ACTIVITY.
Scan the listing below. Return every line containing the string "circle".

DATASET.

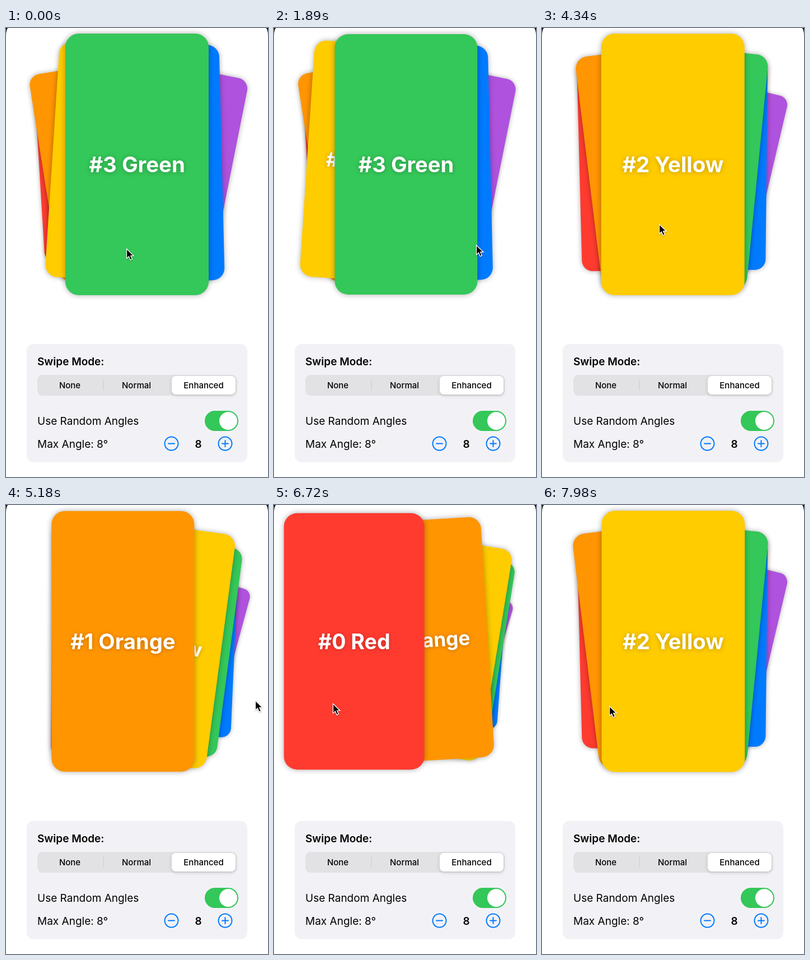
An HTML page that plays this animation: 468x800 px, repeating every 8000 ms.

```html
<!DOCTYPE html>
<html lang="en">
<head>
<meta charset="utf-8">
<title>Card deck</title>
<style>
  html, body { margin: 0; width: 100%; height: 100%; overflow: hidden; background: #000; }
  #stage {
    position: relative; width: 468px; height: 800px; overflow: hidden; background: #fff;
    border-radius: 4px 4px 0 0 / 14px 14px 0 0; font-family: Inter, "Open Sans", sans-serif;
  }
  .card {
    position: absolute; left: 106px; top: 10px; width: 256px; height: 466px; border-radius: 24px;
    box-shadow: 0 0 10px 1px rgba(0, 0, 0, .28); color: #fff; text-align: center; white-space: nowrap;
    font-size: 38.3px; font-weight: 700; line-height: 467px; text-shadow: 0 1px 8px rgba(0, 0, 0, .25);
  }
  svg { position: absolute; left: 0; top: 0; }
  #panel { font-size: 19px; }
  #panel .tab { font-size: 15px; font-weight: 500; text-anchor: middle; }
  #cursor { left: -1px; top: -1px; z-index: 100; filter: drop-shadow(0 1px 1px rgba(0, 0, 0, .3)); }
</style>
</head>
<body>
<div id="stage">
  <svg id="panel" width="468" height="800">
    <rect x="37" y="563" width="394" height="210.5" rx="12" fill="#f2f2f6"/>
    <text x="56" y="600.5" font-weight="600">Swipe Mode:</text>
    <rect x="56" y="618" width="356" height="37" rx="9" fill="#e2e2e5"/>
    <path d="M174 627v19" stroke="#cbcbcf"/>
    <rect x="296" y="620" width="114" height="33" rx="7.5" fill="#fff" style="filter:drop-shadow(0 2px 3px rgba(0,0,0,.16))"/>
    <text class="tab" x="114" y="642">None</text>
    <text class="tab" x="233" y="642">Normal</text>
    <text class="tab" x="353" y="642">Enhanced</text>
    <text x="56" y="707">Use Random Angles</text>
    <rect x="355" y="682" width="60" height="36" rx="18" fill="#34c759"/>
    <circle cx="397" cy="700" r="16" fill="#fff"/>
    <text x="56" y="747.5">Max Angle: 8°</text>
    <g fill="none" stroke="#007aff" stroke-width="2" stroke-linecap="round">
      <circle cx="295.5" cy="740.5" r="12"/>
      <circle cx="391.5" cy="740.5" r="12"/>
      <path d="M290 740.5h11M386 740.5h11M391.5 735v11"/>
    </g>
    <text x="343.5" y="747.5" font-weight="600" text-anchor="middle">8</text>
  </svg>
  <svg id="cursor" width="20" height="28">
    <path d="M1.5 1.5V18.5L5.4 15 8.2 21.4 11.4 20 8.7 13.8H14Z" stroke="#fff" stroke-width="1.3"/>
  </svg>
</div>
<script>
const stage = document.getElementById('stage');
const cursor = document.getElementById('cursor');
const LOOP = 8000, SPACING = 40.5, SPRING = 11.4, PAGE_WIDTH = 256, TRAVEL = 350;

const mix = (a, b, k) => a + (b - a) * k;
const ramp = (t, a, b) => Math.min(1, Math.max(0, (t - a) / (b - a)));
const smooth = (t, a, b) => { const u = ramp(t, a, b); return u * u * (3 - 2 * u); };

// name, colour, tilt in degrees
const cards = [
  ['Red', '#ff3b30', 2.5], ['Orange', '#ff9500', -5], ['Yellow', '#ffcc00', 5.7],
  ['Green', '#34c759', 3.6], ['Blue', '#007aff', -3.4], ['Purple', '#af52de', 7.3]
].map(([name, color, tilt], index) => {
  const el = document.createElement('div');
  el.className = 'card';
  el.textContent = `#${index} ${name}`;
  el.style.background = color;
  stage.append(el);
  return { el, tilt, index };
});

// Each swipe drags by a fraction of a page, then springs to the page `step` away.
const rest = { start: 0, release: 0, from: 3, last: 3, page: 3, x: 215 };
const swipes = [rest];
function swipe(start, release, drag, step, x) {
  const from = swipes.at(-1).page;
  swipes.push({ start, release, from, last: from + drag, page: from + step, x, x0: x + drag * PAGE_WIDTH });
}
swipe(1150, 1530, -.57, 0, 361);
swipe(2675, 2770, -.6, -1, 406);
swipe(3430, 3565, .3, 0, 209);
swipe(4735, 4818, -.6, -1, 445);
swipe(5575, 5760, -.6, -1, 369);
swipe(6620, 6825, .4, 1, 53);
swipe(7330, 7454, .45, 1, 120);

// The selected card swings far out while dragged; the others shift evenly.
function pose(index, progress) {
  const d = index - progress;
  const swing = index === Math.round(progress) ? 20 * Math.abs(Math.sin(Math.PI * progress)) : 1;
  return { x: d * SPACING * swing, scale: 1 - .1 * Math.abs(d) };
}

function drawDeck(t, { start, release, from, last, page }) {
  const dragged = mix(from, last, ramp(t, start, release));
  const goal = t < release ? dragged : page;
  const u = SPRING * Math.max(0, t - release) / 1000;
  const k = 1 - (1 + u) * Math.exp(-u);
  const progress = mix(dragged, goal, k);
  for (const { el, tilt, index } of cards) {
    const a = pose(index, dragged), b = pose(index, goal);
    const angle = index === Math.round(goal) ? 0 : tilt + 2 * (index - progress);
    el.style.transform =
      `rotate(${angle}deg) scale(${mix(a.scale, b.scale, k)}) translateX(${mix(a.x, b.x, k)}px)`;
    el.style.zIndex = Math.round(50 - 10 * Math.abs(index - goal));
  }
}

// The pointer follows a drag, waits, then moves to where the next drag begins.
function drawPointer(t, now, next) {
  let x = t < now.release ? mix(now.x0, now.x, ramp(t, now.start, now.release)) : now.x;
  if (next) x = mix(x, next.x0, smooth(t, next.start - TRAVEL, next.start));
  const y = 393 - 45 * smooth(t, 1000, 4700) + 10 * smooth(t, 5200, LOOP);
  cursor.style.transform = `translate(${x}px, ${y}px)`;
}

function draw(now) {
  const t = now % LOOP;
  const i = swipes.findLastIndex(s => s.start <= t);
  drawDeck(t, swipes[i]);
  drawPointer(t, swipes[i], swipes[i + 1]);
  requestAnimationFrame(draw);
}
requestAnimationFrame(draw);
</script>
</body>
</html>
```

RESULT OF THIS EXERCISE.
    <circle cx="397" cy="700" r="16" fill="#fff"/>
      <circle cx="295.5" cy="740.5" r="12"/>
      <circle cx="391.5" cy="740.5" r="12"/>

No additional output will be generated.